This means you, Mike McQueary.

U.S. Sen. Barbara Boxer, D-Calif., says she’ll introduce a pair of bills tomorrow that she says will protect children from abuse by strengthening federal and state reporting requirements so abuse is reported to local law enforcement or a child protective agency.

“To protect our children from violence and abuse, anyone who sees or knows about a crime against a child must report it to local authorities. Right now, the federal government and 32 states have no such requirement in law,” Boxer said in her news release.

Boxer’s bills – the State Child Protection Act and the Federal Child Protection Act –require that anyone who witnesses or has reasonable suspicion of a crime against a child must report it to local law enforcement or a child protective agency. Under the State Child Protection Act, states that fail to comply would lose some of their federal justice assistance grants.
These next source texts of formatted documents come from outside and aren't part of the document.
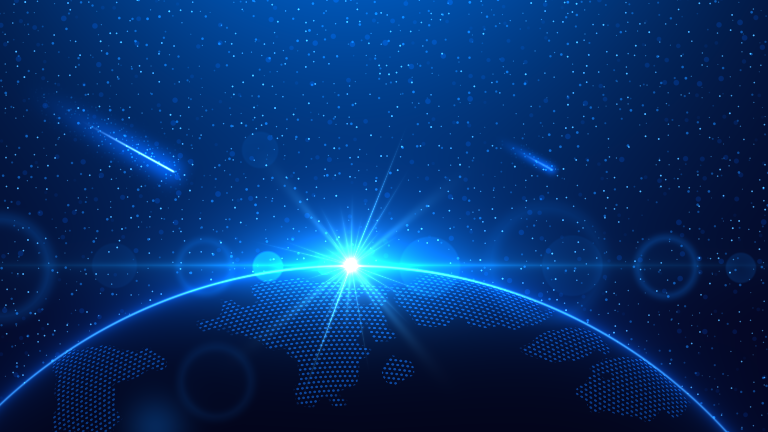
Write a Shadertoy shader that draws this background.

```glsl
// Sunrise over a dark planet: blue gradient sky, hashed star layers and two comets,
// a circular rim with halftone continents, then a starburst and lens flares.
// Lengths are in canvas heights; light is summed additively from back to front.

const vec2 SUN = vec2(0.8125, 0.386);
const vec2 PLANET = vec2(0.81, -0.796);
const float RADIUS = 1.1806;
const vec3 CYAN = vec3(0.08, 0.72, 1.0);
const vec3 BLUE = vec3(0.0, 0.32, 0.8);

vec3 hash3(vec2 p) {
    vec3 h = fract(p.xyx * vec3(0.1031, 0.1030, 0.0973));
    h += dot(h, h.yxz + 33.33);
    return fract((h.xxy + h.yzz) * h.zyx);
}

float noise(vec2 p) {
    vec2 i = floor(p), f = fract(p);
    f = f * f * (3.0 - 2.0 * f);
    return mix(mix(hash3(i).x, hash3(i + vec2(1, 0)).x, f.x),
               mix(hash3(i + vec2(0, 1)).x, hash3(i + 1.0).x, f.x), f.y);
}

// One jittered star per occupied cell
float stars(vec2 p, float cell, float density, float size) {
    vec2 g = p / cell;
    vec3 h = hash3(floor(g) + 17.0);
    float d = length(fract(g) - 0.2 - 0.6 * h.xy) * cell;
    float r = size * (0.6 + 0.6 * h.z), aa = 0.7 / iResolution.y;
    float chosen = step(hash3(floor(g) + 91.0).x, density);
    return chosen * (0.25 + 0.75 * h.z) * (1.0 - smoothstep(r - aa, r + aa, d));
}

// Bright streak inside a soft tail of dust
vec3 comet(vec2 p, vec2 head, float len, float core) {
    vec2 q = p - head, tail = vec2(-0.876, 0.482);
    float s = dot(q, tail) / len;
    float w = abs(q.x * tail.y - q.y * tail.x);
    float fade = smoothstep(-0.12, 0.06, s) * (1.0 - smoothstep(0.0, 1.0, s));
    float soft = exp(-pow(w / (0.075 * len), 2.0)) * fade;
    float line = exp(-pow(w / 0.0024, 2.0)) * smoothstep(-0.01, 0.01, s)
               * (1.0 - smoothstep(0.05, 0.6, s));
    return BLUE * soft * 0.7 + vec3(0.75, 0.95, 1.0) * line * core
         + CYAN * stars(p, 0.010, 0.5, 0.0018) * soft * 0.7;
}

// Land masses as ellipses with a ragged outline
float land(vec2 p) {
    vec4 masses[11] = vec4[11](
        vec4(0.70, 0.26, 0.20, 0.06), vec4(0.72, 0.32, 0.15, 0.035),
        vec4(0.755, 0.155, 0.085, 0.095), vec4(0.915, 0.143, 0.04, 0.03),
        vec4(1.06, 0.31, 0.18, 0.055), vec4(1.18, 0.275, 0.10, 0.035),
        vec4(1.31, 0.20, 0.09, 0.035), vec4(1.47, 0.085, 0.125, 0.055),
        vec4(1.45, 0.15, 0.08, 0.02), vec4(0.25, 0.155, 0.115, 0.045),
        vec4(0.20, 0.06, 0.07, 0.09));
    float nearest = 9.0;
    for (int i = 0; i < 11; i++)
        nearest = min(nearest, length((p - masses[i].xy) / masses[i].zw));
    return 1.0 - smoothstep(0.95, 1.05, nearest + 0.6 * (noise(p * 32.0) - 0.5));
}

// Staggered dots on rings that crowd toward the rim
float halftone(vec2 q, float depth) {
    vec2 g = vec2(atan(q.x, q.y) * 82.0, 88.0 * pow(max(depth, 0.0), 0.8));
    g.x += 0.5 * mod(floor(g.y), 2.0);
    float aa = 50.0 / iResolution.y;
    return 1.0 - smoothstep(0.26 - aa, 0.26 + aa, length((fract(g) - 0.5) * vec2(0.9, 1.0)));
}

// Lens ghosts: centre, radius, strength; a negative strength makes a ring
float ghosts(vec2 p) {
    vec4 list[12] = vec4[12](
        vec4(0.62, 0.383, 0.035, 0.6), vec4(0.752, 0.382, 0.017, 0.9),
        vec4(0.475, 0.382, 0.062, -0.13), vec4(0.995, 0.382, 0.07, 0.15),
        vec4(1.265, 0.39, 0.13, -0.09), vec4(1.543, 0.382, 0.068, -0.2),
        vec4(1.715, 0.38, 0.035, 0.16), vec4(1.325, 0.385, 0.07, 0.07),
        vec4(0.0, 0.38, 0.115, -0.17), vec4(0.265, 0.385, 0.052, 0.07),
        vec4(0.5, 0.116, 0.082, -0.09), vec4(0.602, 0.653, 0.042, 0.07));
    float sum = 0.0;
    for (int i = 0; i < 12; i++) {
        float r = list[i].z, k = list[i].w, d = length(p - list[i].xy);
        float disc = (1.0 - smoothstep(r - 0.003, r + 0.003, d)) * (0.55 + 0.45 * d / r);
        float ring = exp(-pow((d - r) / (0.15 * r), 2.0)) + 0.2 * disc;
        sum += abs(k) * (k > 0.0 ? disc : ring);
    }
    return sum + 0.3 * exp(-pow(length(p - vec2(0.36, 0.01)) / 0.07, 2.0));
}

// Broad diagonal beams, hashed thin rays and one long streak
float starburst(vec2 q) {
    float d = length(q), a = atan(q.y, q.x);
    float sum = 0.28 * pow(max(cos(4.0 * (a - 0.68)), 0.0), 35.0) * exp(-d * 4.5) * (1.0 - smoothstep(0.1, 0.42, d));
    for (int i = 0; i < 26; i++) {
        vec3 h = hash3(vec2(float(i), 5.0));
        float t = i == 0 ? 1.19 : i == 1 ? 4.36 : 0.2417 * (float(i) + 0.8 * h.x);
        float reach = i < 2 ? 0.36 : 0.08 + 0.2 * h.y;
        vec2 u = vec2(cos(t), sin(t));
        float s = dot(q, u), w = abs(q.x * u.y - q.y * u.x);
        sum += (i < 2 ? 0.8 : 0.45) * exp(-w / (i < 2 ? 0.0016 : 0.0012 + 0.0025 * h.z))
             * smoothstep(0.0, 0.01, s) * (1.0 - smoothstep(0.0, reach, s));
    }
    return sum;
}

void mainImage(out vec4 fragColor, in vec2 fragCoord) {
    vec2 p = fragCoord / iResolution.y, q = p - SUN, c = p - PLANET;
    float depth = RADIUS - length(c), aa = 1.0 / iResolution.y;
    float ground = smoothstep(-aa, aa, depth), side = abs(q.x);

    // Sky, stars and comets
    float rise = pow(clamp((p.y - 0.25) / 0.75, 0.0, 1.0), 1.2);
    float light = exp(-1.4 * q.x * q.x) * mix(0.08, 1.0, rise);
    vec3 col = mix(vec3(0.014, 0.012, 0.11), vec3(0.0, 0.33, 0.7), light);
    col += vec3(0.3, 0.65, 0.8) * stars(p, 0.024, 0.45, 0.0017);
    col += vec3(0.08, 0.45, 0.75) * stars(p + 3.7, 0.031, 0.45, 0.0026) * 0.6;
    col += BLUE * stars(p + 8.3, 0.045, 0.5, 0.0055) * 0.2;
    col += comet(p, vec2(0.403, 0.602), 0.42, 1.0) + comet(p, vec2(1.28, 0.606), 0.16, 0.25);
    col += BLUE * exp(-max(-depth, 0.0) * 13.0) * 0.65 * exp(-side * 2.2);

    // Planet with dotted land and a lit limb
    vec3 surface = vec3(0.01, 0.012, 0.09) + BLUE * exp(-max(depth, 0.0) * 13.0) * exp(-side * 2.4);
    surface += vec3(0.06, 0.38, 0.75) * land(p) * halftone(c, depth) * (0.45 + 0.35 * exp(-length(q) * 3.0));
    col = mix(col, surface, ground);
    col += vec3(0.45, 0.9, 1.0) * exp(-pow(depth / 0.0026, 2.0)) * (0.12 + 0.95 * exp(-side * 1.7));
    col += BLUE * exp(-abs(depth) / 0.012) * 0.45;

    // Sun, horizontal streak, rays and ghosts
    float d = length(q * vec2(0.45, 1.0));
    col += CYAN * exp(-d * 15.0) * 0.85 + BLUE * exp(-d * 6.5) * mix(0.45, 0.2, ground);
    col += CYAN * (exp(-abs(q.y) / 0.005) * 0.6 + exp(-abs(q.y) / 0.035) * 0.3) * exp(-side * 2.8);
    col += vec3(0.4, 0.85, 1.0) * starburst(q) + vec3(0.04, 0.45, 0.8) * ghosts(p);
    col += vec3(1.0) * exp(-pow(length(q) / 0.015, 2.0)) + vec3(0.5, 0.5, 0.5) * exp(-length(q) * 28.0);
    fragColor = vec4(clamp(col, 0.0, 1.0), 1.0);
}
```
The Federal Child Protection Act would require all persons on federal property to report child abuse.

California does not have comprehensive reporting requirements for child abuse, Boxer noted.

McQueary, a Penn State assistant football coach, apparently did not contact police after witnessing the alleged rape of a 10-year-old boy by assistant coach Jerry Sandusky in an athletic facility shower in 2002.

UPDATE @ 3:48 P.M.: U.S. Sen. Bob Casey, D-Pa., today introduced a similar bill requiring all states to pass and enforce a law requiring all adults to report instances of known or suspected child abuse; Boxer is the bill’s co-sponsor. The main difference between Boxer’s bill and Casey’s bill is the specific funding the federal government would withhold from states that don’t comply: Boxer’s threatens to revoke part of a state’s Byrne Justice Assistance Grant funding from the Justice Department, while Casey’s would hold back funding through the Child Abuse Prevention and Treatment Act administered by the Health and Human Services Department.

Josh Richman

Josh Richman covers state and national politics for the Bay Area News Group. A New York City native, he earned a bachelor’s degree in journalism from the University of Missouri and reported for the Express-Times of Easton, Pa. for five years before coming to the Oakland Tribune and ANG Newspapers in 1997. He is a frequent guest on KQED Channel 9’s “This Week in Northern California;” a proud father; an Eagle Scout; a somewhat skilled player of low-stakes poker; a rather good cook; a firm believer in the use of semicolons; and an unabashed political junkie who will never, EVER seek elected office.

  • RR, Senile Columnist

    This ill-advised piece of grandstanding will do next to nothing in protecting minors and quite possibly do a lot to enliven child-custody disputes. Legislation ripped from the headlines reflects no credit on the world’s greatest deliberative body.

  • Elwood

    If the US Senate is the “world’s greatest deliberative body” I’d hate to see whatever is second greatest.

  • Vickie Van Scyoc

    Thank goodness for some steps forward, this is so horrible, poor kids.

  • Roberta Fitzpatrick

    California (Section 3027 of the Family Code) legally sanctions child abuse by exempting judges from investigating when child abuse is alleged or known in a child custody dispute. Will these bills require judges in California to initiate an investigation when child abuse is alleged or known in a family law matter? If judges are not required to investigate and examine evidence the law will just be another collection of empty words.